● TASK DETAILS
Copy out each line of the data that includes the string "anchor".

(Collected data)
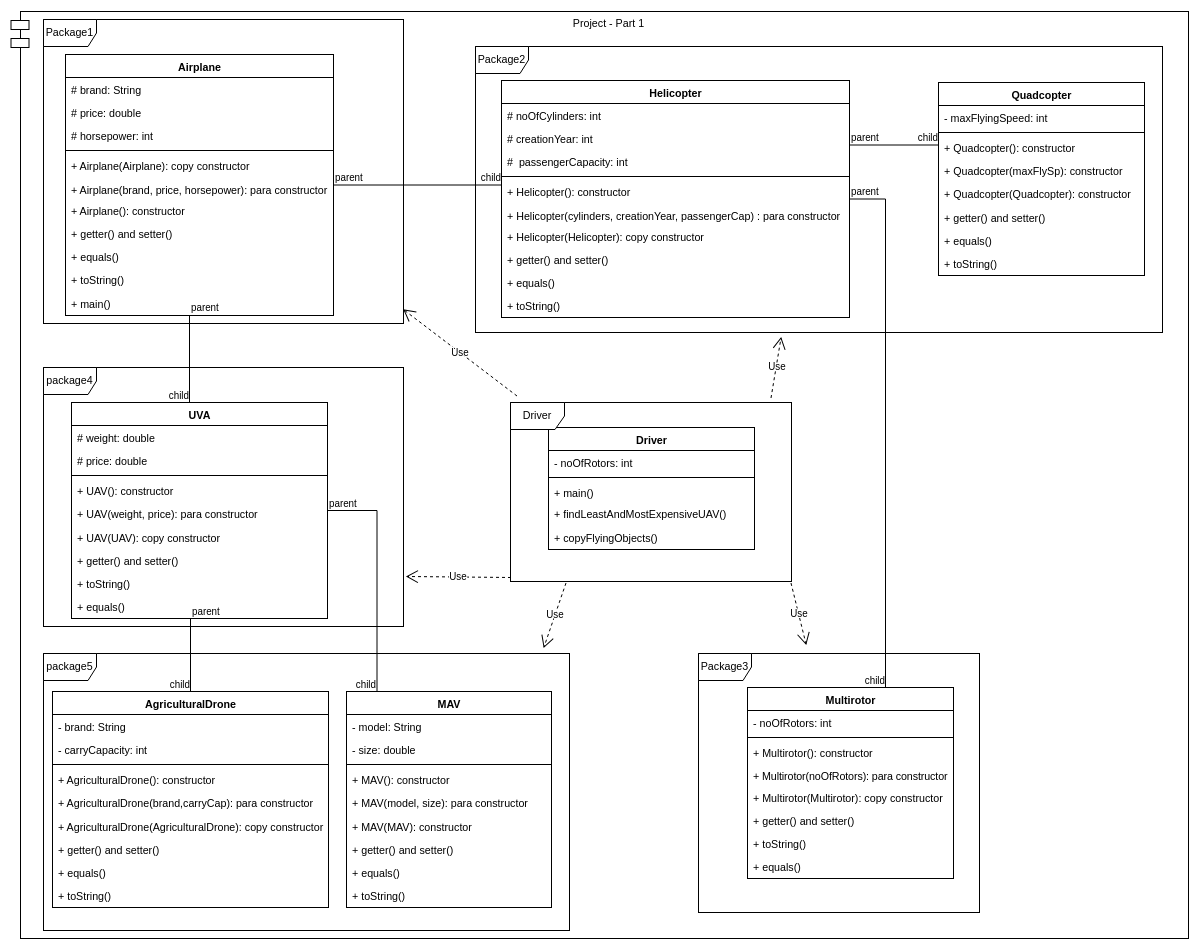
<!DOCTYPE html>
<html lang="en">
<head>
<meta charset="utf-8">
<title>Project - Part 1</title>
<style>
:root { --ink: #000; --paper: #fff; --row: 23.2px; --tall: scaleY(1.1); }
* { box-sizing: border-box; margin: 0; padding: 0; }
html, body { width: 1200px; height: 950px; overflow: hidden; background: var(--paper); }
body { position: relative; color: var(--ink); font: 10.7px/1.2 "Liberation Sans", Arial, sans-serif; }
.project, .package, .class { position: absolute; left: var(--x); top: var(--y); width: var(--w); height: var(--h); border: 1px solid var(--ink); }
.project h1 { font-size: inherit; font-weight: normal; text-align: center; line-height: 14px; margin: 4px 0 0 8px; transform: var(--tall); }
.tab { position: absolute; left: -1px; top: -1px; width: 55px; height: 28px; }
.tab svg { position: absolute; left: 0; top: 0; }
.tab h2 { position: relative; font-size: inherit; font-weight: normal; text-align: center; line-height: 27px; padding-right: 2px; transform: var(--tall); }
.tab.front { left: 510px; top: 402px; }
.tab.front h2 { padding-right: 1px; }
.class { display: flex; flex-direction: column; background: var(--paper); }
.class h3 { flex: none; height: 21.7px; font-size: inherit; line-height: 22px; text-align: center; transform: translateY(.5px) var(--tall); }
.class ul { flex: none; list-style: none; padding-left: 4.6px; border-top: 1px solid var(--ink); }
.class li { height: var(--row); line-height: var(--row); white-space: pre; transform: translateY(.7px) var(--tall); }
.class li.short { height: 21.4px; }
.class li.tight { letter-spacing: -.1px; }
.class ul + ul { position: relative; padding-top: 7.1px; border-top: 0; }
.class ul + ul::before { content: ""; position: absolute; left: 0; right: 0; top: 3px; border-top: 1px solid var(--ink); }
.relations { position: absolute; left: 0; top: 0; }
.relations text { font-size: 9.8px; fill: var(--ink); transform-box: fill-box; transform-origin: center; transform: var(--tall); }
.links path, .uses path, .component rect { fill: none; stroke: var(--ink); }
.component rect { fill: var(--paper); }
.uses path { stroke-dasharray: 3 3; }
.uses text { text-anchor: middle; stroke: var(--paper); stroke-width: 2px; paint-order: stroke; }
.child { text-anchor: end; }
</style>
</head>
<body>
<svg width="0" height="0" style="position:absolute" aria-hidden="true">
  <defs>
    <path id="tab-shape" d="M.5 .5H53.5V14L45 27.5H.5Z" fill="#fff" stroke="#000"/>
    <marker id="open-arrow" markerUnits="userSpaceOnUse" markerWidth="16" markerHeight="16" refX="13" refY="8" orient="auto">
      <path d="M2 2L13 8L2 14" style="fill:none;stroke:#000;stroke-dasharray:none"/>
    </marker>
  </defs>
</svg>

<main class="project" style="--x:20px;--y:11px;--w:1169px;--h:928px"><h1>Project - Part 1</h1></main>

<section class="package" style="--x:43px;--y:19px;--w:361px;--h:305px">
  <div class="tab"><svg width="55" height="28"><use href="#tab-shape"/></svg><h2>Package1</h2></div>
</section>
<section class="package" style="--x:475px;--y:46px;--w:688px;--h:287px">
  <div class="tab"><svg width="55" height="28"><use href="#tab-shape"/></svg><h2>Package2</h2></div>
</section>
<section class="package" style="--x:43px;--y:367px;--w:361px;--h:260px">
  <div class="tab"><svg width="55" height="28"><use href="#tab-shape"/></svg><h2>package4</h2></div>
</section>
<section class="package" style="--x:43px;--y:653px;--w:527px;--h:278px">
  <div class="tab"><svg width="55" height="28"><use href="#tab-shape"/></svg><h2>package5</h2></div>
</section>
<section class="package" style="--x:698px;--y:653px;--w:282px;--h:260px">
  <div class="tab"><svg width="55" height="28"><use href="#tab-shape"/></svg><h2>Package3</h2></div>
</section>
<section class="package" style="--x:510px;--y:402px;--w:282px;--h:180px"></section>

<article class="class" style="--x:65px;--y:54px;--w:269px;--h:262px">
  <h3>Airplane</h3>
  <ul><li># brand: String</li><li># price: double</li><li># horsepower: int</li></ul>
  <ul>
    <li>+ Airplane(Airplane): copy constructor</li>
    <li class="short">+ Airplane(brand, price, horsepower): para constructor</li>
    <li>+ Airplane(): constructor</li>
    <li>+ getter() and setter()</li>
    <li>+ equals()</li>
    <li>+ toString()</li>
    <li>+ main()</li>
  </ul>
</article>

<article class="class" style="--x:501px;--y:80px;--w:349px;--h:238px">
  <h3>Helicopter</h3>
  <ul><li># noOfCylinders: int</li><li># creationYear: int</li><li>#  passengerCapacity: int</li></ul>
  <ul>
    <li>+ Helicopter(): constructor</li>
    <li class="short">+ Helicopter(cylinders, creationYear, passengerCap) : para constructor</li>
    <li>+ Helicopter(Helicopter): copy constructor</li>
    <li>+ getter() and setter()</li>
    <li>+ equals()</li>
    <li>+ toString()</li>
  </ul>
</article>

<article class="class" style="--x:938px;--y:82px;--w:207px;--h:194px">
  <h3>Quadcopter</h3>
  <ul><li>- maxFlyingSpeed: int</li></ul>
  <ul>
    <li>+ Quadcopter(): constructor</li>
    <li>+ Quadcopter(maxFlySp): constructor</li>
    <li>+ Quadcopter(Quadcopter): constructor</li>
    <li>+ getter() and setter()</li>
    <li>+ equals()</li>
    <li>+ toString()</li>
  </ul>
</article>

<article class="class" style="--x:71px;--y:402px;--w:257px;--h:217px">
  <h3>UVA</h3>
  <ul><li># weight: double</li><li># price: double</li></ul>
  <ul>
    <li>+ UAV(): constructor</li>
    <li>+ UAV(weight, price): para constructor</li>
    <li>+ UAV(UAV): copy constructor</li>
    <li>+ getter() and setter()</li>
    <li>+ toString()</li>
    <li>+ equals()</li>
  </ul>
</article>

<article class="class" style="--x:548px;--y:427px;--w:207px;--h:123px">
  <h3>Driver</h3>
  <ul><li>- noOfRotors: int</li></ul>
  <ul>
    <li class="short">+ main()</li>
    <li>+ findLeastAndMostExpensiveUAV()</li>
    <li>+ copyFlyingObjects()</li>
  </ul>
</article>
<div class="tab front"><svg width="55" height="28"><path d="M.5 .5H54.5V14L45 27.5H.5Z" fill="#fff" stroke="#000"/></svg><h2>Driver</h2></div>

<article class="class" style="--x:52px;--y:691px;--w:277px;--h:217px">
  <h3>AgriculturalDrone</h3>
  <ul><li>- brand: String</li><li>- carryCapacity: int</li></ul>
  <ul>
    <li>+ AgriculturalDrone(): constructor</li>
    <li>+ AgriculturalDrone(brand,carryCap): para constructor</li>
    <li>+ AgriculturalDrone(AgriculturalDrone): copy constructor</li>
    <li>+ getter() and setter()</li>
    <li>+ equals()</li>
    <li>+ toString()</li>
  </ul>
</article>

<article class="class" style="--x:346px;--y:691px;--w:206px;--h:217px">
  <h3>MAV</h3>
  <ul><li>- model: String</li><li>- size: double</li></ul>
  <ul>
    <li>+ MAV(): constructor</li>
    <li>+ MAV(model, size): para constructor</li>
    <li>+ MAV(MAV): constructor</li>
    <li>+ getter() and setter()</li>
    <li>+ equals()</li>
    <li>+ toString()</li>
  </ul>
</article>

<article class="class" style="--x:747px;--y:687px;--w:207px;--h:192px">
  <h3>Multirotor</h3>
  <ul><li>- noOfRotors: int</li></ul>
  <ul>
    <li>+ Multirotor(): constructor</li>
    <li class="short tight">+ Multirotor(noOfRotors): para constructor</li>
    <li>+ Multirotor(Multirotor): copy constructor</li>
    <li>+ getter() and setter()</li>
    <li>+ toString()</li>
    <li>+ equals()</li>
  </ul>
</article>

<svg class="relations" width="1200" height="950" viewBox="0 0 1200 950">
  <g class="component">
    <rect x="11" y="20.5" width="18" height="9"/>
    <rect x="11" y="38.5" width="18" height="9"/>
  </g>
  <g class="links">
    <path d="M333 185H502"/>
    <text x="335" y="181">parent</text><text class="child" x="501" y="181">child</text>
    <path d="M850 145H939"/>
    <text x="851" y="141">parent</text><text class="child" x="938" y="141">child</text>
    <path d="M850 199H885.5V687"/>
    <text x="851" y="195">parent</text><text class="child" x="885" y="684">child</text>
    <path d="M189.5 316V403"/>
    <text x="191" y="311">parent</text><text class="child" x="189" y="399">child</text>
    <path d="M328 510.5H377V692"/>
    <text x="329" y="507">parent</text><text class="child" x="376" y="688">child</text>
    <path d="M190.5 619V692"/>
    <text x="192" y="615">parent</text><text class="child" x="190" y="688">child</text>
  </g>
  <g class="uses">
    <path d="M517 396L404 310" marker-end="url(#open-arrow)"/><text x="460" y="356">Use</text>
    <path d="M771 398L781 338" marker-end="url(#open-arrow)"/><text x="777" y="370">Use</text>
    <path d="M511 577.5L407 576.5" marker-end="url(#open-arrow)"/><text x="458" y="580">Use</text>
    <path d="M566 583L544 647" marker-end="url(#open-arrow)"/><text x="555" y="618">Use</text>
    <path d="M791 583L806 644" marker-end="url(#open-arrow)"/><text x="799" y="617">Use</text>
  </g>
</svg>
</body>
</html>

● RESULT FOR THIS TASK
.uses text { text-anchor: middle; stroke: var(--paper); stroke-width: 2px; paint-order: stroke; }
.child { text-anchor: end; }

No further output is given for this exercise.